Directions for this task: All records must be restated word for word.

====

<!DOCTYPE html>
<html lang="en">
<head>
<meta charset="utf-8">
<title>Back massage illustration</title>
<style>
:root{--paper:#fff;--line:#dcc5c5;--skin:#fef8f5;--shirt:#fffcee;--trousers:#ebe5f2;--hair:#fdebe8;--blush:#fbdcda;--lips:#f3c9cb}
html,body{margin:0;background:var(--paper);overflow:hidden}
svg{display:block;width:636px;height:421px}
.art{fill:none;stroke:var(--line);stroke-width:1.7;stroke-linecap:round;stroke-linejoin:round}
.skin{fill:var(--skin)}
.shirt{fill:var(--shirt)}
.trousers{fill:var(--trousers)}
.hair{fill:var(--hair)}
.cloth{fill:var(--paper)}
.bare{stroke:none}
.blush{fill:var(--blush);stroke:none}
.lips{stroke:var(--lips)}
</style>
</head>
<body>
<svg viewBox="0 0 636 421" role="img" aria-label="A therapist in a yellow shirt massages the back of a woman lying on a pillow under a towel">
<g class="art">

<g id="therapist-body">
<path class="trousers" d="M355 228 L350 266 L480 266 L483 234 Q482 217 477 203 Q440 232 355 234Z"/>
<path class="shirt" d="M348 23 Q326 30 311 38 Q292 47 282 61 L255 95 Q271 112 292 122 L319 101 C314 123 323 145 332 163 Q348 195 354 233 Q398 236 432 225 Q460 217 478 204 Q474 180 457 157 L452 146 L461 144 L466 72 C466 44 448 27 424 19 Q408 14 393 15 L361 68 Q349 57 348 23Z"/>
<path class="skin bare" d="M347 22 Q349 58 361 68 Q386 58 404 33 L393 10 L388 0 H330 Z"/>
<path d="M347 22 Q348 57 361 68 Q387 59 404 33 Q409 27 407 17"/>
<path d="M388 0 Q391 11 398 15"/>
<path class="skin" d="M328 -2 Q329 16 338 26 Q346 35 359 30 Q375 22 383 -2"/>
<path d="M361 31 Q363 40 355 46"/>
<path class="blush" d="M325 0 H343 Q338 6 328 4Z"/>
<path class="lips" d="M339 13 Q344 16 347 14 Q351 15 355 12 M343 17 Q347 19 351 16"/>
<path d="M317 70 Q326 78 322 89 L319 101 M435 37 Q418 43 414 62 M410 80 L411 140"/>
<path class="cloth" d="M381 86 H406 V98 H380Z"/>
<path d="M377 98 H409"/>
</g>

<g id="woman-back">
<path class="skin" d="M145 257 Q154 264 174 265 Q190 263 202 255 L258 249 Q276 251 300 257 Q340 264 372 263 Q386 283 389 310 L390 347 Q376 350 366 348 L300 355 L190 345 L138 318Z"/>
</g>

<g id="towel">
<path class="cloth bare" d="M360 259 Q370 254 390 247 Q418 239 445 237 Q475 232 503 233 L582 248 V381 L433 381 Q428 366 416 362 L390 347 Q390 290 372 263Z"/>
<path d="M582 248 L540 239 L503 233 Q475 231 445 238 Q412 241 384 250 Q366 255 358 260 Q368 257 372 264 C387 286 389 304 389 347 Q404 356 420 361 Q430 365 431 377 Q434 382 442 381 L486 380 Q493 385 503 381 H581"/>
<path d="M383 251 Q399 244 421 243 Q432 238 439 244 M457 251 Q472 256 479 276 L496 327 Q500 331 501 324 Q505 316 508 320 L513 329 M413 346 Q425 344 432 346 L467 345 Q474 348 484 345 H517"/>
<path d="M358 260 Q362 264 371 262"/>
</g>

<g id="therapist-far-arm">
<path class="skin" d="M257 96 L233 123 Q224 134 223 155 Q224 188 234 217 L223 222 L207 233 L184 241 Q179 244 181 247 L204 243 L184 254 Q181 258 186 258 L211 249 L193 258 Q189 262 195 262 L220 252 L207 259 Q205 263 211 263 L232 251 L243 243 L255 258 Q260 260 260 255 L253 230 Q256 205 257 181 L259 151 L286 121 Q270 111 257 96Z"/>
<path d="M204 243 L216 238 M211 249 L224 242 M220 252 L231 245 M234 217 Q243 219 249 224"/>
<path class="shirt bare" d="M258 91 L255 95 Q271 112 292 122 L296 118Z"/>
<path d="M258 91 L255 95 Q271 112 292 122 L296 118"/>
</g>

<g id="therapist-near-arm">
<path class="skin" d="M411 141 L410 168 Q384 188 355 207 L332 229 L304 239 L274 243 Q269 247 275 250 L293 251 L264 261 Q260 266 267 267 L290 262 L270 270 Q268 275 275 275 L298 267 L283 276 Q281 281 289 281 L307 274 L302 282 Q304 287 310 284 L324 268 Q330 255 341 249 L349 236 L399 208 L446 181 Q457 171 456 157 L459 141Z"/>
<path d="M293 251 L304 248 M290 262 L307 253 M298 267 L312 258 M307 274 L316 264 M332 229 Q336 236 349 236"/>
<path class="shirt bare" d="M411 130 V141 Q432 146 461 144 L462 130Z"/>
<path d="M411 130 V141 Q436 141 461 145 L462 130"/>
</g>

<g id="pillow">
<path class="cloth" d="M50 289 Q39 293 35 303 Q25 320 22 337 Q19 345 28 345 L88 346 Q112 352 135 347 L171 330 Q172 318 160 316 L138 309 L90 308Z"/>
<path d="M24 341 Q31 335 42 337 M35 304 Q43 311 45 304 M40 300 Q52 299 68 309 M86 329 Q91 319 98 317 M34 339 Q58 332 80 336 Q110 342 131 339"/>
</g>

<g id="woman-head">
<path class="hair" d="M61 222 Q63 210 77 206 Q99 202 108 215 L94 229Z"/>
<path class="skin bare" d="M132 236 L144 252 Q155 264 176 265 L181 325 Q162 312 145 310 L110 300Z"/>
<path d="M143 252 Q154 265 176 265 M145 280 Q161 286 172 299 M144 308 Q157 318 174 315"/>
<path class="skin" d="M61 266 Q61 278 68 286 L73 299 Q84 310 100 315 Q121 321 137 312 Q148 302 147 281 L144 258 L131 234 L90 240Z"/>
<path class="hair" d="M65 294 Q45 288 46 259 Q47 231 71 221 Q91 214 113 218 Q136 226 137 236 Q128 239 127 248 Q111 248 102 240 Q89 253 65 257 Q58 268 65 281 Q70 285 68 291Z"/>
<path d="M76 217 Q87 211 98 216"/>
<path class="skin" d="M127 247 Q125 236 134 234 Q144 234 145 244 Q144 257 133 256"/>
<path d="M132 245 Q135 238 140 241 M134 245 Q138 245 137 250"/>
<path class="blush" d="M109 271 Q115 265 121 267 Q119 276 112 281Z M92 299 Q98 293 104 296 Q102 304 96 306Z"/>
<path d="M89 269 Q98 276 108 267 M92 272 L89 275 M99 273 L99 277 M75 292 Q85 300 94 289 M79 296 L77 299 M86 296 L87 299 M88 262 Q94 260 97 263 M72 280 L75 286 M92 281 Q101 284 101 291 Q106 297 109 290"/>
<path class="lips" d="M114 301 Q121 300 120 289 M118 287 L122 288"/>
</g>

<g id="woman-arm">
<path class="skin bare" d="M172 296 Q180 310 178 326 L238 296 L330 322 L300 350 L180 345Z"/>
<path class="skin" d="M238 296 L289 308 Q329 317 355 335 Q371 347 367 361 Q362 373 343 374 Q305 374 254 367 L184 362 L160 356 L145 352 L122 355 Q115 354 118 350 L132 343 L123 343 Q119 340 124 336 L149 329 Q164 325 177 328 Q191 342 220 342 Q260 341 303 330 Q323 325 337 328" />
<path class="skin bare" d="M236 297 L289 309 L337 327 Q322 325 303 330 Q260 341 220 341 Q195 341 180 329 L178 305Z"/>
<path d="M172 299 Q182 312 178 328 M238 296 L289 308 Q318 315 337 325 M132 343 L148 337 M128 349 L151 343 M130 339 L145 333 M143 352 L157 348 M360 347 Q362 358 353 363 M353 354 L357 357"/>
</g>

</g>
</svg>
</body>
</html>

====

Reply:
<!DOCTYPE html>
<html lang="en">
<head>
<meta charset="utf-8">
<title>Back massage illustration</title>
<style>
:root{--paper:#fff;--line:#dcc5c5;--skin:#fef8f5;--shirt:#fffcee;--trousers:#ebe5f2;--hair:#fdebe8;--blush:#fbdcda;--lips:#f3c9cb}
html,body{margin:0;background:var(--paper);overflow:hidden}
svg{display:block;width:636px;height:421px}
.art{fill:none;stroke:var(--line);stroke-width:1.7;stroke-linecap:round;stroke-linejoin:round}
.skin{fill:var(--skin)}
.shirt{fill:var(--shirt)}
.trousers{fill:var(--trousers)}
.hair{fill:var(--hair)}
.cloth{fill:var(--paper)}
.bare{stroke:none}
.blush{fill:var(--blush);stroke:none}
.lips{stroke:var(--lips)}
</style>
</head>
<body>
<svg viewBox="0 0 636 421" role="img" aria-label="A therapist in a yellow shirt massages the back of a woman lying on a pillow under a towel">
<g class="art">

<g id="therapist-body">
<path class="trousers" d="M355 228 L350 266 L480 266 L483 234 Q482 217 477 203 Q440 232 355 234Z"/>
<path class="shirt" d="M348 23 Q326 30 311 38 Q292 47 282 61 L255 95 Q271 112 292 122 L319 101 C314 123 323 145 332 163 Q348 195 354 233 Q398 236 432 225 Q460 217 478 204 Q474 180 457 157 L452 146 L461 144 L466 72 C466 44 448 27 424 19 Q408 14 393 15 L361 68 Q349 57 348 23Z"/>
<path class="skin bare" d="M347 22 Q349 58 361 68 Q386 58 404 33 L393 10 L388 0 H330 Z"/>
<path d="M347 22 Q348 57 361 68 Q387 59 404 33 Q409 27 407 17"/>
<path d="M388 0 Q391 11 398 15"/>
<path class="skin" d="M328 -2 Q329 16 338 26 Q346 35 359 30 Q375 22 383 -2"/>
<path d="M361 31 Q363 40 355 46"/>
<path class="blush" d="M325 0 H343 Q338 6 328 4Z"/>
<path class="lips" d="M339 13 Q344 16 347 14 Q351 15 355 12 M343 17 Q347 19 351 16"/>
<path d="M317 70 Q326 78 322 89 L319 101 M435 37 Q418 43 414 62 M410 80 L411 140"/>
<path class="cloth" d="M381 86 H406 V98 H380Z"/>
<path d="M377 98 H409"/>
</g>

<g id="woman-back">
<path class="skin" d="M145 257 Q154 264 174 265 Q190 263 202 255 L258 249 Q276 251 300 257 Q340 264 372 263 Q386 283 389 310 L390 347 Q376 350 366 348 L300 355 L190 345 L138 318Z"/>
</g>

<g id="towel">
<path class="cloth bare" d="M360 259 Q370 254 390 247 Q418 239 445 237 Q475 232 503 233 L582 248 V381 L433 381 Q428 366 416 362 L390 347 Q390 290 372 263Z"/>
<path d="M582 248 L540 239 L503 233 Q475 231 445 238 Q412 241 384 250 Q366 255 358 260 Q368 257 372 264 C387 286 389 304 389 347 Q404 356 420 361 Q430 365 431 377 Q434 382 442 381 L486 380 Q493 385 503 381 H581"/>
<path d="M383 251 Q399 244 421 243 Q432 238 439 244 M457 251 Q472 256 479 276 L496 327 Q500 331 501 324 Q505 316 508 320 L513 329 M413 346 Q425 344 432 346 L467 345 Q474 348 484 345 H517"/>
<path d="M358 260 Q362 264 371 262"/>
</g>

<g id="therapist-far-arm">
<path class="skin" d="M257 96 L233 123 Q224 134 223 155 Q224 188 234 217 L223 222 L207 233 L184 241 Q179 244 181 247 L204 243 L184 254 Q181 258 186 258 L211 249 L193 258 Q189 262 195 262 L220 252 L207 259 Q205 263 211 263 L232 251 L243 243 L255 258 Q260 260 260 255 L253 230 Q256 205 257 181 L259 151 L286 121 Q270 111 257 96Z"/>
<path d="M204 243 L216 238 M211 249 L224 242 M220 252 L231 245 M234 217 Q243 219 249 224"/>
<path class="shirt bare" d="M258 91 L255 95 Q271 112 292 122 L296 118Z"/>
<path d="M258 91 L255 95 Q271 112 292 122 L296 118"/>
</g>

<g id="therapist-near-arm">
<path class="skin" d="M411 141 L410 168 Q384 188 355 207 L332 229 L304 239 L274 243 Q269 247 275 250 L293 251 L264 261 Q260 266 267 267 L290 262 L270 270 Q268 275 275 275 L298 267 L283 276 Q281 281 289 281 L307 274 L302 282 Q304 287 310 284 L324 268 Q330 255 341 249 L349 236 L399 208 L446 181 Q457 171 456 157 L459 141Z"/>
<path d="M293 251 L304 248 M290 262 L307 253 M298 267 L312 258 M307 274 L316 264 M332 229 Q336 236 349 236"/>
<path class="shirt bare" d="M411 130 V141 Q432 146 461 144 L462 130Z"/>
<path d="M411 130 V141 Q436 141 461 145 L462 130"/>
</g>

<g id="pillow">
<path class="cloth" d="M50 289 Q39 293 35 303 Q25 320 22 337 Q19 345 28 345 L88 346 Q112 352 135 347 L171 330 Q172 318 160 316 L138 309 L90 308Z"/>
<path d="M24 341 Q31 335 42 337 M35 304 Q43 311 45 304 M40 300 Q52 299 68 309 M86 329 Q91 319 98 317 M34 339 Q58 332 80 336 Q110 342 131 339"/>
</g>

<g id="woman-head">
<path class="hair" d="M61 222 Q63 210 77 206 Q99 202 108 215 L94 229Z"/>
<path class="skin bare" d="M132 236 L144 252 Q155 264 176 265 L181 325 Q162 312 145 310 L110 300Z"/>
<path d="M143 252 Q154 265 176 265 M145 280 Q161 286 172 299 M144 308 Q157 318 174 315"/>
<path class="skin" d="M61 266 Q61 278 68 286 L73 299 Q84 310 100 315 Q121 321 137 312 Q148 302 147 281 L144 258 L131 234 L90 240Z"/>
<path class="hair" d="M65 294 Q45 288 46 259 Q47 231 71 221 Q91 214 113 218 Q136 226 137 236 Q128 239 127 248 Q111 248 102 240 Q89 253 65 257 Q58 268 65 281 Q70 285 68 291Z"/>
<path d="M76 217 Q87 211 98 216"/>
<path class="skin" d="M127 247 Q125 236 134 234 Q144 234 145 244 Q144 257 133 256"/>
<path d="M132 245 Q135 238 140 241 M134 245 Q138 245 137 250"/>
<path class="blush" d="M109 271 Q115 265 121 267 Q119 276 112 281Z M92 299 Q98 293 104 296 Q102 304 96 306Z"/>
<path d="M89 269 Q98 276 108 267 M92 272 L89 275 M99 273 L99 277 M75 292 Q85 300 94 289 M79 296 L77 299 M86 296 L87 299 M88 262 Q94 260 97 263 M72 280 L75 286 M92 281 Q101 284 101 291 Q106 297 109 290"/>
<path class="lips" d="M114 301 Q121 300 120 289 M118 287 L122 288"/>
</g>

<g id="woman-arm">
<path class="skin bare" d="M172 296 Q180 310 178 326 L238 296 L330 322 L300 350 L180 345Z"/>
<path class="skin" d="M238 296 L289 308 Q329 317 355 335 Q371 347 367 361 Q362 373 343 374 Q305 374 254 367 L184 362 L160 356 L145 352 L122 355 Q115 354 118 350 L132 343 L123 343 Q119 340 124 336 L149 329 Q164 325 177 328 Q191 342 220 342 Q260 341 303 330 Q323 325 337 328" />
<path class="skin bare" d="M236 297 L289 309 L337 327 Q322 325 303 330 Q260 341 220 341 Q195 341 180 329 L178 305Z"/>
<path d="M172 299 Q182 312 178 328 M238 296 L289 308 Q318 315 337 325 M132 343 L148 337 M128 349 L151 343 M130 339 L145 333 M143 352 L157 348 M360 347 Q362 358 353 363 M353 354 L357 357"/>
</g>

</g>
</svg>
</body>
</html>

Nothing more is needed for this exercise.